Despite the virus, new polluters have their eyes on St. James Parish. The most high-profile is Formosa, a Taiwanese company with a track record of environmental negligence.
A revised land-use plan that was quietly passed in 2014 paved the way for more industrial development, and Formosa is planning a 14-plant complex that would double the amount of air pollution in the parish. “We are not going to be able to breathe the air, and we’re going to die one at a time,” said Sharon Lavigne, the founder of Rise St. James, in a video.
The proposed site of the Formosa complex is atop a slave burial ground. “The ancestors lived on that land, they worked on that land, and they died on that land,” Lavigne says. “And these people want to put a pipeline through one of the gravesites. The ancestors need to come out of their graves and get ’em.”
Just months after Lavigne and other RISE St. James members staged a protest at the site, the Louisiana state legislature amended a trespassing law to establish sentences of up to 15 years for trespassing on "critical infrastructure," which would include oil and gas complexes. The law, which opponents said was an attempt to silence activists, was vetoed by governor John Bel Edwards in June. Legislators still have the power to override the veto.

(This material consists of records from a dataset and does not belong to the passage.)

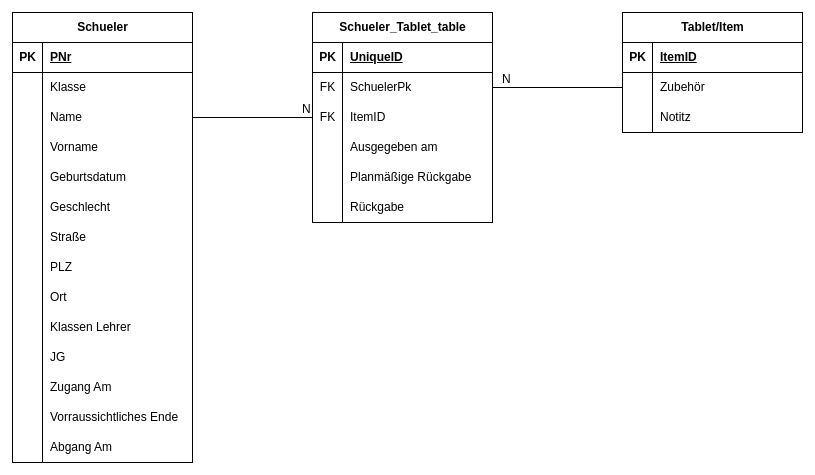
<!DOCTYPE html>
<html lang="de">
<head>
<meta charset="utf-8">
<title>ER-Diagramm Schueler und Tablets</title>
<style>
  :root {
    --paper: #ffffff;
    --ink: #000000;
    --row: 30px;
  }
  * { box-sizing: border-box; margin: 0; padding: 0; }
  body {
    width: 815px;
    height: 475px;
    overflow: hidden;
    background: var(--paper);
    color: var(--ink);
    font: 12px/29px "Liberation Sans", Arial, sans-serif;
  }
  .diagram { position: relative; width: 815px; height: 475px; }
  .relations { position: absolute; inset: 0; }
  .relations line { stroke: var(--ink); shape-rendering: crispEdges; }
  .cardinality { position: absolute; line-height: 14px; }
  .schueler-n { left: 302px; top: 102px; }
  .tablet-n { left: 502px; top: 72px; }

  .entity {
    position: absolute;
    top: 12px;
    width: 181px;
    border: 1px solid var(--ink);
    background: var(--paper);
  }
  .schueler { left: 12px; }
  .ausleihe { left: 312px; }
  .tablet { left: 622px; }

  .entity h2 {
    height: var(--row);
    border-bottom: 1px solid var(--ink);
    font-size: 12px;
    text-align: center;
  }
  .fields { list-style: none; }
  .fields li {
    display: grid;
    grid-template-columns: 30px 1fr;
    height: var(--row);
    white-space: nowrap;
  }
  .fields li:last-child { height: 29px; }
  .fields .primary {
    border-bottom: 1px solid var(--ink);
    font-weight: bold;
  }
  .key { border-right: 1px solid var(--ink); text-align: center; }
  .name { padding-left: 7px; }
  .primary .name { text-decoration: underline; }
</style>
</head>
<body>
<main class="diagram">
  <svg class="relations" width="815" height="475" viewBox="0 0 815 475" aria-hidden="true">
    <line x1="193" y1="117.5" x2="312" y2="117.5"/>
    <line x1="493" y1="87.5" x2="622" y2="87.5"/>
  </svg>

  <section class="entity schueler">
    <h2>Schueler</h2>
    <ul class="fields">
      <li class="primary"><span class="key">PK</span><span class="name">PNr</span></li>
      <li><span class="key"></span><span class="name">Klasse</span></li>
      <li><span class="key"></span><span class="name">Name</span></li>
      <li><span class="key"></span><span class="name">Vorname</span></li>
      <li><span class="key"></span><span class="name">Geburtsdatum</span></li>
      <li><span class="key"></span><span class="name">Geschlecht</span></li>
      <li><span class="key"></span><span class="name">Straße</span></li>
      <li><span class="key"></span><span class="name">PLZ</span></li>
      <li><span class="key"></span><span class="name">Ort</span></li>
      <li><span class="key"></span><span class="name">Klassen Lehrer</span></li>
      <li><span class="key"></span><span class="name">JG</span></li>
      <li><span class="key"></span><span class="name">Zugang Am</span></li>
      <li><span class="key"></span><span class="name">Vorraussichtliches Ende</span></li>
      <li><span class="key"></span><span class="name">Abgang Am</span></li>
    </ul>
  </section>

  <section class="entity ausleihe">
    <h2>Schueler_Tablet_table</h2>
    <ul class="fields">
      <li class="primary"><span class="key">PK</span><span class="name">UniqueID</span></li>
      <li><span class="key">FK</span><span class="name">SchuelerPk</span></li>
      <li><span class="key">FK</span><span class="name">ItemID</span></li>
      <li><span class="key"></span><span class="name">Ausgegeben am</span></li>
      <li><span class="key"></span><span class="name">Planmäßige Rückgabe</span></li>
      <li><span class="key"></span><span class="name">Rückgabe</span></li>
    </ul>
  </section>

  <section class="entity tablet">
    <h2>Tablet/Item</h2>
    <ul class="fields">
      <li class="primary"><span class="key">PK</span><span class="name">ItemID</span></li>
      <li><span class="key"></span><span class="name">Zubehör</span></li>
      <li><span class="key"></span><span class="name">Notitz</span></li>
    </ul>
  </section>

  <span class="cardinality schueler-n">N</span>
  <span class="cardinality tablet-n">N</span>
</main>
</body>
</html>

Today, Rise St. James, which is also part of the Coalition Against Death Alley, has shifted its advocacy to reflect the compounding crises of petrochemical buildout and the pandemic. This spring, organizers passed out 400 Easter bags with information about air pollution and COVID-19. They’ve also given out masks at the local Walmart, and on Mother’s Day they distributed 520 free lunches along with yard signs that read, “No Formosa; St. James Is Our Home.” They held a webinar in May to raise awareness and get more folks involved. The group’s leaders are as energized as ever and optimistic about the power of community organizing to hold local councilmembers and industry accountable.
Recent successes indicate reason for optimism. Last year, activists and allies successfully stopped the construction of the Wanhua petrochemical plant. Nearby St. Gabriel Parish has wielded its zoning laws to keep petrochemical plants out. And in April, Representative Cedric Richmond responded to a letter from the Coalition Against Death Alley by acknowledging how the coronavirus is disproportionately impacting black communities. He called on Congress to create a select committee to “explore real solutions to the inequalities in our communities—including the full range of underlying disparities in social, economic, and environmental factors that affect health, including pollution.”
Those solutions will need to address the lack of jobs in these parishes, and the fact that, after a period of relative air quality improvement, PM 2.5 pollution is on the rise. “If anything, these disparities are on track to get worse,” Terrell says, despite the fact that improving air quality is completely achievable. “We’ve done it; we know how to do it,” she says. “There just has to be the political will to do it.”
Right now, justice seems a long way off. Esealuka says organizing against the petrochemical buildout can be exhausting because big corporations can, quite literally, wait for activists to die. That risk is compounded by COVID-19 and the state’s reopening in May, before some Cancer Alley residents even had masks.
But getting deliberately left behind to suffer illness and indignity is nothing new to the residents of Cancer Alley, who have known that reality for decades. Lavigne says there’s no time to waste. “I don’t want a five-year plan,” she says. “I want a plan for now.”